→ INSTRUCTIONS TO FOLLOW: Please restate the records that follow word for word, omitting any images.

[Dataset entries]
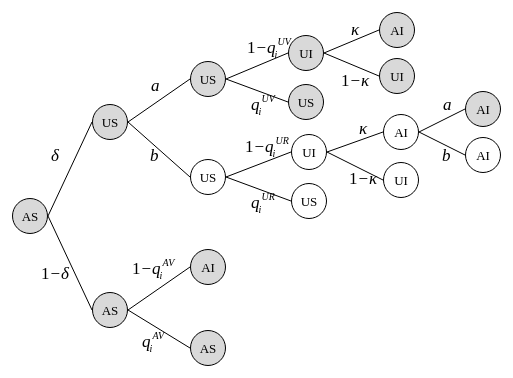
<!DOCTYPE html>
<html lang="en">
<head>
<meta charset="utf-8">
<title>Probability tree</title>
<style>
:root { --paper: #fff; --ink: #000; --shade: #d9d9d9; }
* { box-sizing: border-box; }
html, body { margin: 0; overflow: hidden; background: var(--paper); }
.tree {
  position: relative; width: 513px; height: 378px; overflow: hidden;
  background: var(--paper); color: var(--ink);
  font-family: "Liberation Serif", "TeX Gyre Pagella", serif;
}
.branches { position: absolute; inset: 0; display: block; stroke: var(--ink); stroke-width: 1; }
.node {
  position: absolute; left: var(--x); top: var(--y);
  width: 36px; height: 36px; margin: -18px 0 0 -18px;
  display: flex; align-items: center; justify-content: center;
  border: 1px solid var(--ink); border-radius: 50%;
  background: var(--paper); font-size: 13px; line-height: 1;
}
.shaded { background: var(--shade); }
.label {
  position: absolute; left: var(--x); top: var(--y); margin-top: -16px;
  font-size: 17px; line-height: 20px; white-space: nowrap;
}
.label b { font-weight: 400; margin: 0 1px; }
.scripts { position: relative; font-style: italic; }
.scripts sup, .scripts sub { position: absolute; font-size: 10px; line-height: 10px; }
.scripts sup { left: 2px; top: -1px; }
.scripts sub { left: -1px; top: 12px; }
</style>
</head>
<body>
<main class="tree">
  <svg class="branches" width="513" height="378" viewBox="0 0 513 378" aria-hidden="true">
    <line x1="48" y1="216" x2="92" y2="122"/>
    <line x1="48" y1="216" x2="92" y2="310"/>
    <line x1="128" y1="122" x2="190" y2="79"/>
    <line x1="128" y1="122" x2="190" y2="177"/>
    <line x1="128" y1="310" x2="190" y2="267"/>
    <line x1="128" y1="310" x2="190" y2="348"/>
    <line x1="226" y1="79" x2="288" y2="53"/>
    <line x1="226" y1="79" x2="288" y2="102"/>
    <line x1="226" y1="177" x2="291" y2="152"/>
    <line x1="226" y1="177" x2="291" y2="201"/>
    <line x1="324" y1="53" x2="379" y2="30"/>
    <line x1="324" y1="53" x2="379" y2="76"/>
    <line x1="327" y1="152" x2="383" y2="132"/>
    <line x1="327" y1="152" x2="383" y2="180"/>
    <line x1="419" y1="132" x2="465" y2="109"/>
    <line x1="419" y1="132" x2="465" y2="155"/>
  </svg>

  <div class="node shaded" style="--x:30px;--y:216px">AS</div>
  <div class="node shaded" style="--x:110px;--y:122px">US</div>
  <div class="node shaded" style="--x:110px;--y:310px">AS</div>
  <div class="node shaded" style="--x:208px;--y:79px">US</div>
  <div class="node" style="--x:208px;--y:177px">US</div>
  <div class="node shaded" style="--x:208px;--y:267px">AI</div>
  <div class="node shaded" style="--x:208px;--y:348px">AS</div>
  <div class="node shaded" style="--x:306px;--y:53px">UI</div>
  <div class="node shaded" style="--x:306px;--y:102px">US</div>
  <div class="node" style="--x:309px;--y:152px">UI</div>
  <div class="node" style="--x:309px;--y:201px">US</div>
  <div class="node shaded" style="--x:397px;--y:30px">AI</div>
  <div class="node shaded" style="--x:397px;--y:76px">UI</div>
  <div class="node" style="--x:401px;--y:132px">AI</div>
  <div class="node" style="--x:401px;--y:180px">UI</div>
  <div class="node shaded" style="--x:483px;--y:109px">AI</div>
  <div class="node" style="--x:483px;--y:155px">AI</div>

  <span class="label" style="--x:51px;--y:162px"><i>δ</i></span>
  <span class="label" style="--x:41px;--y:280px">1<b>−</b><i>δ</i></span>
  <span class="label" style="--x:151px;--y:92px"><i>a</i></span>
  <span class="label" style="--x:150px;--y:162px"><i>b</i></span>
  <span class="label" style="--x:247px;--y:54px">1<b>−</b><i>q</i><span class="scripts"><sup>UV</sup><sub>i</sub></span></span>
  <span class="label" style="--x:251px;--y:111px"><i>q</i><span class="scripts"><sup>UV</sup><sub>i</sub></span></span>
  <span class="label" style="--x:245px;--y:153px">1<b>−</b><i>q</i><span class="scripts"><sup>UR</sup><sub>i</sub></span></span>
  <span class="label" style="--x:251px;--y:209px"><i>q</i><span class="scripts"><sup>UR</sup><sub>i</sub></span></span>
  <span class="label" style="--x:132px;--y:275px">1<b>−</b><i>q</i><span class="scripts"><sup>AV</sup><sub>i</sub></span></span>
  <span class="label" style="--x:142px;--y:348px"><i>q</i><span class="scripts"><sup>AV</sup><sub>i</sub></span></span>
  <span class="label" style="--x:351px;--y:36px"><i>κ</i></span>
  <span class="label" style="--x:341px;--y:87px">1<b>−</b><i>κ</i></span>
  <span class="label" style="--x:359px;--y:135px"><i>κ</i></span>
  <span class="label" style="--x:349px;--y:185px">1<b>−</b><i>κ</i></span>
  <span class="label" style="--x:443px;--y:111px"><i>a</i></span>
  <span class="label" style="--x:442px;--y:162px"><i>b</i></span>
</main>
</body>
</html>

→ RESULT FOR THIS EXERCISE:
<!DOCTYPE html>
<html lang="en">
<head>
<meta charset="utf-8">
<title>Probability tree</title>
<style>
:root { --paper: #fff; --ink: #000; --shade: #d9d9d9; }
* { box-sizing: border-box; }
html, body { margin: 0; overflow: hidden; background: var(--paper); }
.tree {
  position: relative; width: 513px; height: 378px; overflow: hidden;
  background: var(--paper); color: var(--ink);
  font-family: "Liberation Serif", "TeX Gyre Pagella", serif;
}
.branches { position: absolute; inset: 0; display: block; stroke: var(--ink); stroke-width: 1; }
.node {
  position: absolute; left: var(--x); top: var(--y);
  width: 36px; height: 36px; margin: -18px 0 0 -18px;
  display: flex; align-items: center; justify-content: center;
  border: 1px solid var(--ink); border-radius: 50%;
  background: var(--paper); font-size: 13px; line-height: 1;
}
.shaded { background: var(--shade); }
.label {
  position: absolute; left: var(--x); top: var(--y); margin-top: -16px;
  font-size: 17px; line-height: 20px; white-space: nowrap;
}
.label b { font-weight: 400; margin: 0 1px; }
.scripts { position: relative; font-style: italic; }
.scripts sup, .scripts sub { position: absolute; font-size: 10px; line-height: 10px; }
.scripts sup { left: 2px; top: -1px; }
.scripts sub { left: -1px; top: 12px; }
</style>
</head>
<body>
<main class="tree">
  <svg class="branches" width="513" height="378" viewBox="0 0 513 378" aria-hidden="true">
    <line x1="48" y1="216" x2="92" y2="122"/>
    <line x1="48" y1="216" x2="92" y2="310"/>
    <line x1="128" y1="122" x2="190" y2="79"/>
    <line x1="128" y1="122" x2="190" y2="177"/>
    <line x1="128" y1="310" x2="190" y2="267"/>
    <line x1="128" y1="310" x2="190" y2="348"/>
    <line x1="226" y1="79" x2="288" y2="53"/>
    <line x1="226" y1="79" x2="288" y2="102"/>
    <line x1="226" y1="177" x2="291" y2="152"/>
    <line x1="226" y1="177" x2="291" y2="201"/>
    <line x1="324" y1="53" x2="379" y2="30"/>
    <line x1="324" y1="53" x2="379" y2="76"/>
    <line x1="327" y1="152" x2="383" y2="132"/>
    <line x1="327" y1="152" x2="383" y2="180"/>
    <line x1="419" y1="132" x2="465" y2="109"/>
    <line x1="419" y1="132" x2="465" y2="155"/>
  </svg>

  <div class="node shaded" style="--x:30px;--y:216px">AS</div>
  <div class="node shaded" style="--x:110px;--y:122px">US</div>
  <div class="node shaded" style="--x:110px;--y:310px">AS</div>
  <div class="node shaded" style="--x:208px;--y:79px">US</div>
  <div class="node" style="--x:208px;--y:177px">US</div>
  <div class="node shaded" style="--x:208px;--y:267px">AI</div>
  <div class="node shaded" style="--x:208px;--y:348px">AS</div>
  <div class="node shaded" style="--x:306px;--y:53px">UI</div>
  <div class="node shaded" style="--x:306px;--y:102px">US</div>
  <div class="node" style="--x:309px;--y:152px">UI</div>
  <div class="node" style="--x:309px;--y:201px">US</div>
  <div class="node shaded" style="--x:397px;--y:30px">AI</div>
  <div class="node shaded" style="--x:397px;--y:76px">UI</div>
  <div class="node" style="--x:401px;--y:132px">AI</div>
  <div class="node" style="--x:401px;--y:180px">UI</div>
  <div class="node shaded" style="--x:483px;--y:109px">AI</div>
  <div class="node" style="--x:483px;--y:155px">AI</div>

  <span class="label" style="--x:51px;--y:162px"><i>δ</i></span>
  <span class="label" style="--x:41px;--y:280px">1<b>−</b><i>δ</i></span>
  <span class="label" style="--x:151px;--y:92px"><i>a</i></span>
  <span class="label" style="--x:150px;--y:162px"><i>b</i></span>
  <span class="label" style="--x:247px;--y:54px">1<b>−</b><i>q</i><span class="scripts"><sup>UV</sup><sub>i</sub></span></span>
  <span class="label" style="--x:251px;--y:111px"><i>q</i><span class="scripts"><sup>UV</sup><sub>i</sub></span></span>
  <span class="label" style="--x:245px;--y:153px">1<b>−</b><i>q</i><span class="scripts"><sup>UR</sup><sub>i</sub></span></span>
  <span class="label" style="--x:251px;--y:209px"><i>q</i><span class="scripts"><sup>UR</sup><sub>i</sub></span></span>
  <span class="label" style="--x:132px;--y:275px">1<b>−</b><i>q</i><span class="scripts"><sup>AV</sup><sub>i</sub></span></span>
  <span class="label" style="--x:142px;--y:348px"><i>q</i><span class="scripts"><sup>AV</sup><sub>i</sub></span></span>
  <span class="label" style="--x:351px;--y:36px"><i>κ</i></span>
  <span class="label" style="--x:341px;--y:87px">1<b>−</b><i>κ</i></span>
  <span class="label" style="--x:359px;--y:135px"><i>κ</i></span>
  <span class="label" style="--x:349px;--y:185px">1<b>−</b><i>κ</i></span>
  <span class="label" style="--x:443px;--y:111px"><i>a</i></span>
  <span class="label" style="--x:442px;--y:162px"><i>b</i></span>
</main>
</body>
</html>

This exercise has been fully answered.